Despite ongoing fee pressure, the report notes overall costs have actually increased for sophisticated investors due to greater allocations to private markets and new breeds of premium product, citing data from CEM Benchmarking indicating pension fund costs have grown from 37.8 basis points to 57.3 basis points over the past ten years.
bfinance offers three takeaways: renegotiate, reassess and reprioritise.
“Where significant price reductions have taken place, such as low volatility and smart beta, now may be the time to bring providers back to the negotiating table. If fees proved to be a crucial factor in investment strategy, such as the choice of single hedge funds versus FoHFs, it may be worth examining the question again. Finally comes the question of priorities: stakeholders should always
remember that, while asset allocation is always preeminent, implementation risk is increasingly critical to investor outcomes for today’s more illiquid and expensive portfolios,” Mr van Zyp said.
Key findings by sector
Active global equity fees have fallen by 8% since 2010-2014 amid intense pressure from passive and smart beta products
bfinance says while this fall is meaningful, the sector has held up surprisingly well overall considering the pressure from low-cost index trackers. Still, fees in the niche of low volatility active management have fallen by a much bigger 24% since 2010.
“Active management fees have been surprisingly resilient in the face of intense competition from smart beta and passive funds,” said Mr. Vanzyp. “Yet there’s been a clear division in the sector, as products with strong factor exposures, bear the brunt of cost reductions.”
The report suggests a number of causes for the resilience in the sector overall, such as the transparency relative to other sectors (causing a tendency to cluster around known average fees) and the trend to position active offerings as complementary to systematic strategies rather than competitive.
Fund of hedge funds cut fees dramatically
Fund of hedge funds (FoHF) have sought to regain lost ground since the post global financial crisis rout and this report reveals that average management fees have fallen by 20% globally and nearly 30% in Europe since the 2010-2014 period. The challenge to attract asset inflows into FoFHs has been made more complicated by the evolution of alternative beta and the growing popularity of various multi asset or diversified growth strategies.
Private markets present a difficult picture, with managers often holding the upper hand
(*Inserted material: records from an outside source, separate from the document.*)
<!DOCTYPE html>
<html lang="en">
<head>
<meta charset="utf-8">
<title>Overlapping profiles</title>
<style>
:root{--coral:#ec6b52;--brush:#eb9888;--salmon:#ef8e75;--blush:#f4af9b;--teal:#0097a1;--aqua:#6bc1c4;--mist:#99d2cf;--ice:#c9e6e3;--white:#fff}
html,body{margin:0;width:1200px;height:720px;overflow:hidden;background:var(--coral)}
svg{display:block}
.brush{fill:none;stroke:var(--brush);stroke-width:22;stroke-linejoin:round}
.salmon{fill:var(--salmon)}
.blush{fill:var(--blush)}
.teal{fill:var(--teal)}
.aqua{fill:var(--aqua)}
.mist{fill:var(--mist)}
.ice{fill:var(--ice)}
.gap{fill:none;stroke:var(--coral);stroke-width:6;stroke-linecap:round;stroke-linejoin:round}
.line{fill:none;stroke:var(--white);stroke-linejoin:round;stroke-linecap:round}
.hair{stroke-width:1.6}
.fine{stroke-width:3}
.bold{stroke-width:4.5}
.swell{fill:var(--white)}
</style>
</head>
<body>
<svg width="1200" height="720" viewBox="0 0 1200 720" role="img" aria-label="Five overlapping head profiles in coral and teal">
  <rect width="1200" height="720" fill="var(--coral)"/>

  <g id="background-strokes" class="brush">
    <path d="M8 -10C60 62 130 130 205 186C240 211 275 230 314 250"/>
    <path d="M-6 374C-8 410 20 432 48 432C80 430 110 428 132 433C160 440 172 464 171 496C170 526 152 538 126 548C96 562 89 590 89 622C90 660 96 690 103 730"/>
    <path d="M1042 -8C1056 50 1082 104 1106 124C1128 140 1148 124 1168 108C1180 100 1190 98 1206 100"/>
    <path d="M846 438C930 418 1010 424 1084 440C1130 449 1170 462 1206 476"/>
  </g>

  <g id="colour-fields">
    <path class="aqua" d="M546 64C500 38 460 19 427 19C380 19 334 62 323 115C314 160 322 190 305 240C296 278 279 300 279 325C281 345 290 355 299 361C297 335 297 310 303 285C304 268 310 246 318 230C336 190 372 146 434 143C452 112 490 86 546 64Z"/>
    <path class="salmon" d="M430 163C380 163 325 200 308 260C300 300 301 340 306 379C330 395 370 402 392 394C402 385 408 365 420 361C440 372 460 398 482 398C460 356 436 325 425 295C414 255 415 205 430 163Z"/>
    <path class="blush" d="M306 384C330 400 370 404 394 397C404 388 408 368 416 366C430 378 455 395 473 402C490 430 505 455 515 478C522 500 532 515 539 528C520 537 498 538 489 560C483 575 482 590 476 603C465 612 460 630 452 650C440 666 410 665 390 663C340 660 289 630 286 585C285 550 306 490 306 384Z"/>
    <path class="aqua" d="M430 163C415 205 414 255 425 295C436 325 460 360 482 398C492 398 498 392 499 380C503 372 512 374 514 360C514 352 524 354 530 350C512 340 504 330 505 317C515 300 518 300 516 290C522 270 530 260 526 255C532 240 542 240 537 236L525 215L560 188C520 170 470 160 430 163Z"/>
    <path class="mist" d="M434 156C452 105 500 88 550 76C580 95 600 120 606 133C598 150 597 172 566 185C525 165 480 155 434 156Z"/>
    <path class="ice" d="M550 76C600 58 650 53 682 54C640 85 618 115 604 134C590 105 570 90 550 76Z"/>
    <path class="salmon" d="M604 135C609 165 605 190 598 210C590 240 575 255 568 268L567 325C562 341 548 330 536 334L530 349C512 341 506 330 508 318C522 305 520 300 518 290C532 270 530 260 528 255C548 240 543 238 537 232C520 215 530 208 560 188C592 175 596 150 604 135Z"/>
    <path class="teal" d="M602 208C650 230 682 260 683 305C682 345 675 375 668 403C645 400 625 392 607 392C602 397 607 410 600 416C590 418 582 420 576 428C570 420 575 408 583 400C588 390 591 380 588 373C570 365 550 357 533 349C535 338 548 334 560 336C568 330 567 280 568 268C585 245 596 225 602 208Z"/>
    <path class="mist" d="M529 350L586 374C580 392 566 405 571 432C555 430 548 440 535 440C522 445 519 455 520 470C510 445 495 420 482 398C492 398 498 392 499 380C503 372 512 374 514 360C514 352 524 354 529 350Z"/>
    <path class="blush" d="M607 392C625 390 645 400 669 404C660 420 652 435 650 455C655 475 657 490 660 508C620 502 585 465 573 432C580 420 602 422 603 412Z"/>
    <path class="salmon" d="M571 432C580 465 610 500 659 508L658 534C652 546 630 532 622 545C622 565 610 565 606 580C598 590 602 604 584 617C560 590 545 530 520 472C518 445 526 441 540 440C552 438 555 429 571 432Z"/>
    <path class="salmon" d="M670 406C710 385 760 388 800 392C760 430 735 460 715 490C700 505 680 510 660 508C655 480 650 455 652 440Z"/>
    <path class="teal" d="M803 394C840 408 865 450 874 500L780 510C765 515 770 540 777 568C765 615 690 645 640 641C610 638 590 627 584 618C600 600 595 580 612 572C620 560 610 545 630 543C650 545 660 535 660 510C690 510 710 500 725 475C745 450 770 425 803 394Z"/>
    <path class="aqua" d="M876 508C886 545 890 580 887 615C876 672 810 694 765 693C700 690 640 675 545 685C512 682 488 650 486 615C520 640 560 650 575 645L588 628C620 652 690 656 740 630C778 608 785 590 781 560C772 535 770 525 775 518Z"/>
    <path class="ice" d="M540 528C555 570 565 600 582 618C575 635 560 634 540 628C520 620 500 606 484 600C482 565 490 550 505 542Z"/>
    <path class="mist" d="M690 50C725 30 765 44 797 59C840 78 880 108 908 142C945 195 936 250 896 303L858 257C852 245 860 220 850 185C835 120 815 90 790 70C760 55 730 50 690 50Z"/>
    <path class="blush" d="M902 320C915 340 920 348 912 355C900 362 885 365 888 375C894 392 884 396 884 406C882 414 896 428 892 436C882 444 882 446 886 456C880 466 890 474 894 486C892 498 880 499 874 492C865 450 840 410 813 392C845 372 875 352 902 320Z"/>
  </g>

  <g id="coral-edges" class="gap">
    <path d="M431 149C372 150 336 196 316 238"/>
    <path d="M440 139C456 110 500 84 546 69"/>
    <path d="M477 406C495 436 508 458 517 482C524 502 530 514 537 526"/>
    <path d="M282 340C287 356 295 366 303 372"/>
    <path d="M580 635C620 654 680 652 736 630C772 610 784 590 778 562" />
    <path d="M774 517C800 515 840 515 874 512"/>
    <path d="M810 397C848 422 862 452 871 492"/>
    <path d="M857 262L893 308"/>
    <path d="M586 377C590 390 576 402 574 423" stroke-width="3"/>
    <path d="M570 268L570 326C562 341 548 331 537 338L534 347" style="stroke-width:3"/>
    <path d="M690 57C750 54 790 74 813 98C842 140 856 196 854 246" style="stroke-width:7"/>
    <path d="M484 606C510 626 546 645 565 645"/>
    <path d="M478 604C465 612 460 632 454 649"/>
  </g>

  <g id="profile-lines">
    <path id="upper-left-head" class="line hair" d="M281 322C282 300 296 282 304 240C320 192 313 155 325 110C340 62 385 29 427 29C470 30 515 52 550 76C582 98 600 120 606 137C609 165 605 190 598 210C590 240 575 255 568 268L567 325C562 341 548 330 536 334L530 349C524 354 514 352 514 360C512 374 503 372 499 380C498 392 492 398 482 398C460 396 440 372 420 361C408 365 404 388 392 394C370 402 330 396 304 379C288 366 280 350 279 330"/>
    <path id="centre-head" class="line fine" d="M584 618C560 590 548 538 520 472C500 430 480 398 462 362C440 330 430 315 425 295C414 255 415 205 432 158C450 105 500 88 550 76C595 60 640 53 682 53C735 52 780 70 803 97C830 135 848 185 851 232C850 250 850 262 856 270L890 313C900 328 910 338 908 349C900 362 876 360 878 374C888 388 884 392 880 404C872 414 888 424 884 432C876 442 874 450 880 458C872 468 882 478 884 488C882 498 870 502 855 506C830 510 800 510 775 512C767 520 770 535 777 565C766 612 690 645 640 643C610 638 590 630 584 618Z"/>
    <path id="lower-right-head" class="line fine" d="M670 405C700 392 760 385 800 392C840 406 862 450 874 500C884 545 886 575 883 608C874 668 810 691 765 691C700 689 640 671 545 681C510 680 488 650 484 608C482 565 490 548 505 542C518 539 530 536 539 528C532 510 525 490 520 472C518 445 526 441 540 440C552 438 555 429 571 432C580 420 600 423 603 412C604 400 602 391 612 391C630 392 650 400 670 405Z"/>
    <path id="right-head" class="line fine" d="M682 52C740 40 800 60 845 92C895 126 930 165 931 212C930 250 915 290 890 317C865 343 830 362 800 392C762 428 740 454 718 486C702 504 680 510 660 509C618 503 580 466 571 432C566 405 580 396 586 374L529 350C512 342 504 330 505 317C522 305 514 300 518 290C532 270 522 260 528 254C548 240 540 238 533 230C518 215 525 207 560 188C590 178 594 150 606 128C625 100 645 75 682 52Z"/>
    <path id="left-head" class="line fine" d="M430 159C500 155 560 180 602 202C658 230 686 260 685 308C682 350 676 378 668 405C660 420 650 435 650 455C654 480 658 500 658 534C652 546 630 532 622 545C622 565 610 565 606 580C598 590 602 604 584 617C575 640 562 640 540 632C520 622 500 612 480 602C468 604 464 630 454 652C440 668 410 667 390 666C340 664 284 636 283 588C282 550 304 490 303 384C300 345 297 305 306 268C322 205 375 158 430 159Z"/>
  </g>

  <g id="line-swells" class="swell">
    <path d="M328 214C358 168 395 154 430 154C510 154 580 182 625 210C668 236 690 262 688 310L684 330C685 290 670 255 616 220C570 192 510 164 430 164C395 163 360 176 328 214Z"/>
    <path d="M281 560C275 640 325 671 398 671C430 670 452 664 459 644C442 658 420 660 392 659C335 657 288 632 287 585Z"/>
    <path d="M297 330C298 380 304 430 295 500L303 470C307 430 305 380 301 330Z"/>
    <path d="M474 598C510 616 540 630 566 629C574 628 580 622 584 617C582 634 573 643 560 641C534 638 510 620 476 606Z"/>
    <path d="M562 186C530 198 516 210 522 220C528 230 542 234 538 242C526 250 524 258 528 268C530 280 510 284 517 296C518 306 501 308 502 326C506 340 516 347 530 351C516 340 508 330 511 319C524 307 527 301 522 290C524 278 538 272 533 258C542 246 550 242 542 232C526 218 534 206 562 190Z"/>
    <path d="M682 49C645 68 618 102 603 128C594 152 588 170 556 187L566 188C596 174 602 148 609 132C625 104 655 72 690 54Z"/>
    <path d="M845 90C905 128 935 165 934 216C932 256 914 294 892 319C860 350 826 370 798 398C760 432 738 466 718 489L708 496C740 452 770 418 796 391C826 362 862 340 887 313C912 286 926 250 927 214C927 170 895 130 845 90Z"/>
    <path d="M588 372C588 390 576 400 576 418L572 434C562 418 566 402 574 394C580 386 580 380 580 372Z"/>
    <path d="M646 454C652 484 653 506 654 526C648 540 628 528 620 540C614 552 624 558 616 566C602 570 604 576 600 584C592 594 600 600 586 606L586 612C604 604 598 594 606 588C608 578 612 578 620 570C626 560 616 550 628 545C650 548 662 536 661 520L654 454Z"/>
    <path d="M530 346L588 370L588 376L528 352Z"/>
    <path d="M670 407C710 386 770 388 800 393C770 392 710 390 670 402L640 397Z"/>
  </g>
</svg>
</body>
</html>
Private market manager fees have remained high, particularly in infrastructure and private equity, and have even risen in some cases, with too much money chasing the available supply of opportunity.
“Why have certain very popular private equity managers done away with hurdle rates? The answer is very simple: because they could,” says Anne Feuillen, a Senior Director in bfinance’s Private Markets division in the report.
“But this has a meaningful negative impact on net returns and reduces the alignment of interests between GP and LP. It is very hard for investors in this fundraising climate to say: ‘No, that is a step too far.’”
However, there are certain areas within private markets where fees have come down a great deal. The report highlights private debt strategies where base fees have fallen by more than 30% since 2014. Private equity fund of funds, particularly those focused on primaries, have also become significantly less expensive. Investors in these sectors should ensure they capture these savings.
David Vafai, CEO at bfinance, concluded: ““It is important to remember that fees and costs, although they are the focus of this study, are never the most important metrics. Although we point to sectors where significant fee reductions have taken place, and encourage investors to take
advantage of them, we certainly do not seek to advocate cost reduction for its own sake. Value for money is the most important priority and we appreciate that more robust and diversified portfolios may deliver higher net performance despite greater expense.